Task to complete: Give the number of lines in the data that hold the string "clearing". Nothing else is needed.

[Collected data]
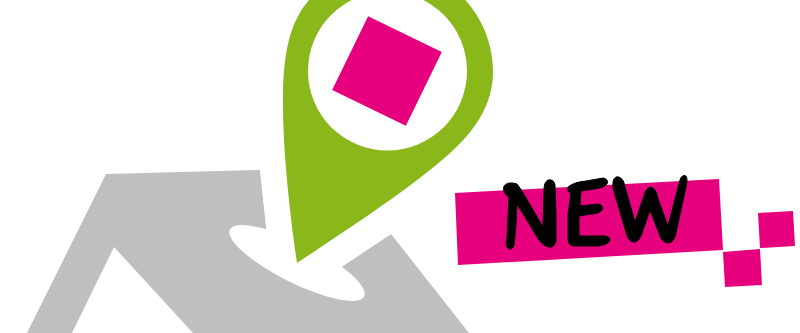
<!DOCTYPE html>
<html lang="en">
<head>
<meta charset="utf-8">
<title>New location</title>
<style>
:root {
  --paper: #ffffff;
  --road: #bfbfbf;
  --pin: #8ab81b;
  --accent: #e6007e;
  --ink: #000000;
}
html, body { margin: 0; background: var(--paper); }
.banner { width: 800px; height: 333px; overflow: hidden; }
.banner svg { display: block; }
.road { fill: var(--road); }
.clearing { fill: var(--paper); }
.pin-body { fill: var(--pin); }
.pin-window { fill: var(--paper); }
.accent { fill: var(--accent); }
.lettering { fill: var(--ink); stroke: var(--ink); stroke-width: 1; stroke-linejoin: round; }
</style>
</head>
<body>
<main class="banner">
<svg width="800" height="333" viewBox="0 0 800 333" aria-label="Map pin with a New label" role="img">
  <g id="map">
    <path class="road" d="M27 333 L106 174 L260 170 L267 235 L300 275 L341 267 L391 234 L469 333 H193 L114 247 L72 333Z"/>
    <polygon class="clearing" points="260,170 267,234 297,275 340,268 391,234 330,170"/>
    <ellipse class="clearing" cx="297" cy="263" rx="75" ry="20" transform="rotate(26.5 297 263)"/>
  </g>
  <g id="pin">
    <path class="pin-body" d="M297 263 C291 222 282 150 283 92 C284 51 290 22 309 0 C330 -24 358 -34 388 -34 C446 -34 493 13 493 72 C493 105 474 132 449 154 C407 191 348 229 297 263Z"/>
    <circle class="pin-window" cx="387.500" cy="71" r="79.500"/>
    <rect class="accent" x="346" y="30" width="82" height="82" transform="rotate(26 387 71)"/>
  </g>
  <g id="label">
    <polygon class="accent" points="455,193 719,179 723,250 458,265"/>
    <polygon class="accent" points="723,252 760,249 762,285 725,287"/>
    <polygon class="accent" points="758,213 793,211 795,246 760,248"/>
    <g class="lettering" role="img" aria-label="NEW">
      <path d="M504 186 Q508 181 517 184 L522 191 L543 227 L544 190 Q544 182 548 180 Q554 179 555 185 L556 215 L556 241 Q554 248 549 247 Q543 246 539 240 L517 204 L516 225 L514 246 Q511 251 508 248 Q505 245 507 238 L509 197 Q502 193 504 186Z"/>
      <path d="M568 187 Q574 182 586 181 L603 178 Q609 179 607 184 Q604 188 594 189 L581 191 L580 206 L598 204 Q604 205 602 210 Q599 214 591 214 L579 216 L579 236 L599 236 Q610 235 610 240 Q608 245 598 246 L576 246 Q569 247 568 240 L568 215 L571 193 Q567 192 568 187Z"/>
      <path d="M613 182 Q614 176 619 177 Q624 179 625 187 L635 222 L645 193 Q648 185 653 188 Q657 191 658 199 L668 226 L680 180 Q682 174 686 176 Q688 179 686 187 L676 233 Q674 243 668 243 Q661 242 659 233 L650 210 L642 233 Q639 243 633 242 Q628 241 626 232 L615 195 Q612 187 613 182Z"/>
    </g>
  </g>
</svg>
</main>
</body>
</html>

Solution to this exercise: 3